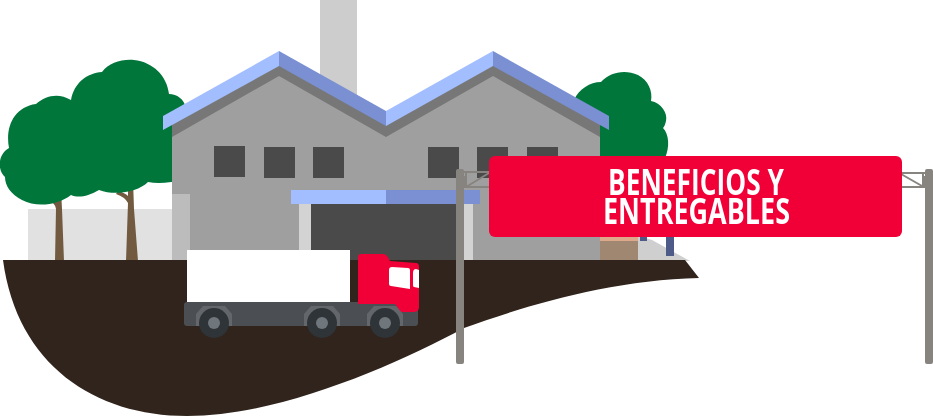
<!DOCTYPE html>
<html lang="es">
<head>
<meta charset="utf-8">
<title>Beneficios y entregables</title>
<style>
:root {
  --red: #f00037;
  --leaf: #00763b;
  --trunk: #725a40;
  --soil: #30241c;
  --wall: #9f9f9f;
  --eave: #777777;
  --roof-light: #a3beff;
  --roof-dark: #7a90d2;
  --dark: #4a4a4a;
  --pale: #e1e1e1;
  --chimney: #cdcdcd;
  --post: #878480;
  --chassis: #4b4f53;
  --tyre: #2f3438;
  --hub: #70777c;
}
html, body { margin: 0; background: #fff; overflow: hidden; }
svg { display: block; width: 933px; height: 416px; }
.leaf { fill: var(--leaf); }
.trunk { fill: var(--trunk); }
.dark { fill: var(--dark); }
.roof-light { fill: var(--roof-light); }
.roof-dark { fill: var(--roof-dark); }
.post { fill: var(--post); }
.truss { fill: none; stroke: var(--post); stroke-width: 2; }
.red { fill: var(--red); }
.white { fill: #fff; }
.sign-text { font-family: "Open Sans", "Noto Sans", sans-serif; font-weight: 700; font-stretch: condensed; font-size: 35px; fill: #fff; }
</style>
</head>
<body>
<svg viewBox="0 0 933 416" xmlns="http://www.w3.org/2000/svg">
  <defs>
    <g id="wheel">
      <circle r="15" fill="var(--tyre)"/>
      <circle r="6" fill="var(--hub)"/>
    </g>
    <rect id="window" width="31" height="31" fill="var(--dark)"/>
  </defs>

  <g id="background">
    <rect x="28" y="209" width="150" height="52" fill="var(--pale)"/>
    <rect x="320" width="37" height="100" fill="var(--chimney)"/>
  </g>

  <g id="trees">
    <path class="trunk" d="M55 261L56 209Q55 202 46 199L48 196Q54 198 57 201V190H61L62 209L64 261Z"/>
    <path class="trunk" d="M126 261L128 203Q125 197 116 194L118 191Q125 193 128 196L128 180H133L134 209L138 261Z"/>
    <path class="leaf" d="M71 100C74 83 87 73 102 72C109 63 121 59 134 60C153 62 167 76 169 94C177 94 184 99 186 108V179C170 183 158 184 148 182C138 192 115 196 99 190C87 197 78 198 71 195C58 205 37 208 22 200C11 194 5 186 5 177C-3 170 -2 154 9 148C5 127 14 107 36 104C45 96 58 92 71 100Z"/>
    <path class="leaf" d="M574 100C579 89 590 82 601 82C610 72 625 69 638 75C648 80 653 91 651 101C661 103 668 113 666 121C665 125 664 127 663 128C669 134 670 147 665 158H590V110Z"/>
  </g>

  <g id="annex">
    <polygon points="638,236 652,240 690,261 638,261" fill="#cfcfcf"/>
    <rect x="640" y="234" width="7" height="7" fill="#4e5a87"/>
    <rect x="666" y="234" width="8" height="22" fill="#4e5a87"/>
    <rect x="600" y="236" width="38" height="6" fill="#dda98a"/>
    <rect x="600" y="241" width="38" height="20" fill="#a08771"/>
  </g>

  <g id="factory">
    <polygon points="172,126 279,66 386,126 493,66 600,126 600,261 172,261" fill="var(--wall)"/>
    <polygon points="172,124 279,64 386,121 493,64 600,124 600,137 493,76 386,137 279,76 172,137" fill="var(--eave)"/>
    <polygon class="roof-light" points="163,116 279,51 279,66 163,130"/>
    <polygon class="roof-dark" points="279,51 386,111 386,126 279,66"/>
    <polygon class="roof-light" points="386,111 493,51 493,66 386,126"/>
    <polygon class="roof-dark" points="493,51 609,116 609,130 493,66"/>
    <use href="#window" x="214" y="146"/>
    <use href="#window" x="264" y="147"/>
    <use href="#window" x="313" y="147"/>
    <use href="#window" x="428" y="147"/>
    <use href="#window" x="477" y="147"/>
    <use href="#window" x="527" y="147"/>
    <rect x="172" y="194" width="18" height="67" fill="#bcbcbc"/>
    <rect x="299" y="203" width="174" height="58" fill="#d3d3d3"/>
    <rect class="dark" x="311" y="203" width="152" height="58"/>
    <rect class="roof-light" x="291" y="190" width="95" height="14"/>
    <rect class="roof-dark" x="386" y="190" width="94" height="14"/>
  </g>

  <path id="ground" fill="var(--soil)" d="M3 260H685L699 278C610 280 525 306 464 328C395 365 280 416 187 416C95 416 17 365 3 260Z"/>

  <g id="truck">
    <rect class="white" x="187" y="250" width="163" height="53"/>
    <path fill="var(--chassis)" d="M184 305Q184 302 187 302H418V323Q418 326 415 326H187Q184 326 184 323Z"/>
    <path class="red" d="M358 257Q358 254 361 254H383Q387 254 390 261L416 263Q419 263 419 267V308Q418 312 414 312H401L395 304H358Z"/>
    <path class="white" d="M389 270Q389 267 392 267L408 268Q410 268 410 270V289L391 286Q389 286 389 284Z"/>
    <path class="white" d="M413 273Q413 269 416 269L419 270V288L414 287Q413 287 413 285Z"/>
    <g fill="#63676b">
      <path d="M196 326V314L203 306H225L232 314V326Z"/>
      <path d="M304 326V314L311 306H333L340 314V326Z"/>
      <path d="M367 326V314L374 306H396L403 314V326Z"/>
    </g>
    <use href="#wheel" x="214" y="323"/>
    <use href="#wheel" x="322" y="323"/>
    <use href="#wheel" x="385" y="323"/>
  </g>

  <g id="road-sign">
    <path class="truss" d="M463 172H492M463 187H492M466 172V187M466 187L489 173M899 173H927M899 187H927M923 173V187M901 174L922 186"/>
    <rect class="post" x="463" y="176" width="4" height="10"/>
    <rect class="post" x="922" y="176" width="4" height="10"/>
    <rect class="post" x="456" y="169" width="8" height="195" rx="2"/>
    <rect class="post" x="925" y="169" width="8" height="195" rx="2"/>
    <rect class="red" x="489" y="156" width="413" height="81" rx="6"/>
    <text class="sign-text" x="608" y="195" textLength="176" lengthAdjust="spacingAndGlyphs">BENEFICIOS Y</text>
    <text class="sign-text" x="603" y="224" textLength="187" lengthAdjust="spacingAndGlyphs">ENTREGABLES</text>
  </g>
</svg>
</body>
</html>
══════════════════════════════
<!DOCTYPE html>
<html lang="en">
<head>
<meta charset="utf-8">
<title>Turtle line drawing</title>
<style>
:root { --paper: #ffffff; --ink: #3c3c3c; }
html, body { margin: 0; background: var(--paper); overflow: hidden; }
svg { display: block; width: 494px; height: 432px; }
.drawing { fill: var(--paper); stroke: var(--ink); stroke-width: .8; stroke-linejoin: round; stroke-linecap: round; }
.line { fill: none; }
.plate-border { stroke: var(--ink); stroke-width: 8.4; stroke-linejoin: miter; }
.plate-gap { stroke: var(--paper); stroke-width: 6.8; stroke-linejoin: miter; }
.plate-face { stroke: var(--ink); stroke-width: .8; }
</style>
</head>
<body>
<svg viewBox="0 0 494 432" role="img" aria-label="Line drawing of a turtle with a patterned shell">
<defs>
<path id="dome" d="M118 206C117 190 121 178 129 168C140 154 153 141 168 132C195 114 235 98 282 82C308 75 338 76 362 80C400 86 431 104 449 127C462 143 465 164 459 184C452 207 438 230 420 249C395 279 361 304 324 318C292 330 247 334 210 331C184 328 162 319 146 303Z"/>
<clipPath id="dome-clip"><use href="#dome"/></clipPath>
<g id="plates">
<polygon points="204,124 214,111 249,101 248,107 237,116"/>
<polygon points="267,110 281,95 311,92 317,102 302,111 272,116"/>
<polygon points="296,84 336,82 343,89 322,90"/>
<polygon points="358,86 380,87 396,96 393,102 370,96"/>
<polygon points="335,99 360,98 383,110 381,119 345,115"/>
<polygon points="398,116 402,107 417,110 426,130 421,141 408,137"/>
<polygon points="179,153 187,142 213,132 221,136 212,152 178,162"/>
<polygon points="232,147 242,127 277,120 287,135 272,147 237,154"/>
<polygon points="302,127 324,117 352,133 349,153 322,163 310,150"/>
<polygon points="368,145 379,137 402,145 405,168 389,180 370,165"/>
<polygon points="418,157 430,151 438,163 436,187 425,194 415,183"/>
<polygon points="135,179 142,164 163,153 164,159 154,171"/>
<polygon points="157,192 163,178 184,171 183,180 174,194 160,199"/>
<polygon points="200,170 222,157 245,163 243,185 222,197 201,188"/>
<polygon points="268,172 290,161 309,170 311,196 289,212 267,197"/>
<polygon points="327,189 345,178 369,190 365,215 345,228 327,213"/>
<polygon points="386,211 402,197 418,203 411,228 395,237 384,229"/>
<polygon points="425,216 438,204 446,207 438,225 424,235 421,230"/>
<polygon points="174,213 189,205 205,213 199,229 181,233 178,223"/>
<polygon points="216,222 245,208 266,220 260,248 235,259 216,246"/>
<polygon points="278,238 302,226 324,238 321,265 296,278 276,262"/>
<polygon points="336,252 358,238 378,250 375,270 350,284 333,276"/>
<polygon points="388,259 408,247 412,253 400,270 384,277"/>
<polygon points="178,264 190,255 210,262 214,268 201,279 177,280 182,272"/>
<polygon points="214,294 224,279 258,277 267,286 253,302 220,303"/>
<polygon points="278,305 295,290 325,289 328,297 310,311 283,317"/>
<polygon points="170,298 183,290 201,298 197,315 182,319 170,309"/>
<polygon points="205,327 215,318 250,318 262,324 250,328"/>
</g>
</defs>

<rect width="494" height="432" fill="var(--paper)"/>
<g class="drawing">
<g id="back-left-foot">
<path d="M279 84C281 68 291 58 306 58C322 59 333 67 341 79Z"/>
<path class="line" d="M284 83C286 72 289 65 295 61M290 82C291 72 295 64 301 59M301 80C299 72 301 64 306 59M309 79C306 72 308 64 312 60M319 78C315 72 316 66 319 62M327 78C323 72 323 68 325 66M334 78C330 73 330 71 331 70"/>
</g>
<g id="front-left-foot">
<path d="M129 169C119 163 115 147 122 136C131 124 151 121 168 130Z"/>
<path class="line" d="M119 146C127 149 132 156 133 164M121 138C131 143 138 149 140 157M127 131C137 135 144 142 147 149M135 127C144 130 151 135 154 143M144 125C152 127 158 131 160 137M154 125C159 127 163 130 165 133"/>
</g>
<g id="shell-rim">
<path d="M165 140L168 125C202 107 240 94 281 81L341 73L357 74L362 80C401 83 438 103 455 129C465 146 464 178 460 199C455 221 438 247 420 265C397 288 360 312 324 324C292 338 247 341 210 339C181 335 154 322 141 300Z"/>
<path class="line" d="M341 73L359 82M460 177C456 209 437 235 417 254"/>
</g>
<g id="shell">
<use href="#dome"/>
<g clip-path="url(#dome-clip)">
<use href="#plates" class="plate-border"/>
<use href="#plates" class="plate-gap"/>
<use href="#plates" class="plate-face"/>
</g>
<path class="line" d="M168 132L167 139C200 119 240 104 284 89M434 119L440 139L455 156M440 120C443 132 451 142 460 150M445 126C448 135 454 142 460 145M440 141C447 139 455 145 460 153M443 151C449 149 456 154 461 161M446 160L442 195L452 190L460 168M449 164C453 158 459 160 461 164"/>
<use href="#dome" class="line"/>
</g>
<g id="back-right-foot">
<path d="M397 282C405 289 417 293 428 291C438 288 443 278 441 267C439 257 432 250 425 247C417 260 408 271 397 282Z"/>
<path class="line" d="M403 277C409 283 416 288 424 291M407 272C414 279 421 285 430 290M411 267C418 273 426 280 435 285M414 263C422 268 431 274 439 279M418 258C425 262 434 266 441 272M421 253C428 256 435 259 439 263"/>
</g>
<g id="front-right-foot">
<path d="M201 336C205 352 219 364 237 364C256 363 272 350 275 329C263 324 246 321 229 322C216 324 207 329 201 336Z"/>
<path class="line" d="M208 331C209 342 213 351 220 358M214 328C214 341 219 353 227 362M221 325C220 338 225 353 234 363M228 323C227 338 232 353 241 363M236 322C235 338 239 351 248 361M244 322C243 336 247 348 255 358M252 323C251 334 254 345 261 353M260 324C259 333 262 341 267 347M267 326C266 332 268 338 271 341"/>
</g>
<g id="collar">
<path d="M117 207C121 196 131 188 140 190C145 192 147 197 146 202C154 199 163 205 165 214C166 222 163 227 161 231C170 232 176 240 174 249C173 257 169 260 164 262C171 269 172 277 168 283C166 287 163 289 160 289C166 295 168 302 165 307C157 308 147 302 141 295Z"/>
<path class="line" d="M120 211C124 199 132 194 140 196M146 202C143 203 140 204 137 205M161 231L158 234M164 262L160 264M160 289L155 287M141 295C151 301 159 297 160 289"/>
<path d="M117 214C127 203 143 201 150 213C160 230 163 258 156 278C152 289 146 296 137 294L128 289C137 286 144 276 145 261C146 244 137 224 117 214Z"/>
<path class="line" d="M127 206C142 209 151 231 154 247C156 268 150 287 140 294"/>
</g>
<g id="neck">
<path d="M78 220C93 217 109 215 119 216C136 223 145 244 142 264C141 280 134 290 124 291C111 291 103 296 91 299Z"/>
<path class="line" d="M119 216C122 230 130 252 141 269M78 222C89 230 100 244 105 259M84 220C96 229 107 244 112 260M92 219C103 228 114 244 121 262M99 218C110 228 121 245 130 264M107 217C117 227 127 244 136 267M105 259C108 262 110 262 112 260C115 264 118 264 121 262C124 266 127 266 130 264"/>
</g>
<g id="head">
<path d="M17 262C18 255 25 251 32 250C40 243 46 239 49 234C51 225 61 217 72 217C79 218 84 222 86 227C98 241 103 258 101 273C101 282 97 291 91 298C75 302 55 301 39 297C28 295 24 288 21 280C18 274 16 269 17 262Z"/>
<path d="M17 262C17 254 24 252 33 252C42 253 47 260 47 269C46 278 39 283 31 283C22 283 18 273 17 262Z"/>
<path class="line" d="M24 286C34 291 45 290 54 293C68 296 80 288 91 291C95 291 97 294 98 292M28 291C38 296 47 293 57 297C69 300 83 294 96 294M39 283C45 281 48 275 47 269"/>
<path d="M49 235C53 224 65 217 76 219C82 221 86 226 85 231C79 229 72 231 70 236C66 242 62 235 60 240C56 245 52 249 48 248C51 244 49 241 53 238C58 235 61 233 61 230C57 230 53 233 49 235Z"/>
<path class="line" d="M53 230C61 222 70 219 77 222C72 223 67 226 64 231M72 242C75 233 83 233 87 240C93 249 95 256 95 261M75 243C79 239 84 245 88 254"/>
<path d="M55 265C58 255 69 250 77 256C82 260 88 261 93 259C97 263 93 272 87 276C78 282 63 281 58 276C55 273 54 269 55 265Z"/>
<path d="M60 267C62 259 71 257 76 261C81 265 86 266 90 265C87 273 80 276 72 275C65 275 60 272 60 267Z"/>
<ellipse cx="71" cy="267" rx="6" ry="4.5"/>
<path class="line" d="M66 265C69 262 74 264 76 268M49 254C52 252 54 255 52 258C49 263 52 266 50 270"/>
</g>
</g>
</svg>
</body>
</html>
══════════════════════════════
Assigned task » A complete answer lists every line of the listing above that holds the word "window".

Output of the exercise »
    <rect id="window" width="31" height="31" fill="var(--dark)"/>
    <use href="#window" x="214" y="146"/>
    <use href="#window" x="264" y="147"/>
    <use href="#window" x="313" y="147"/>
    <use href="#window" x="428" y="147"/>
    <use href="#window" x="477" y="147"/>
    <use href="#window" x="527" y="147"/>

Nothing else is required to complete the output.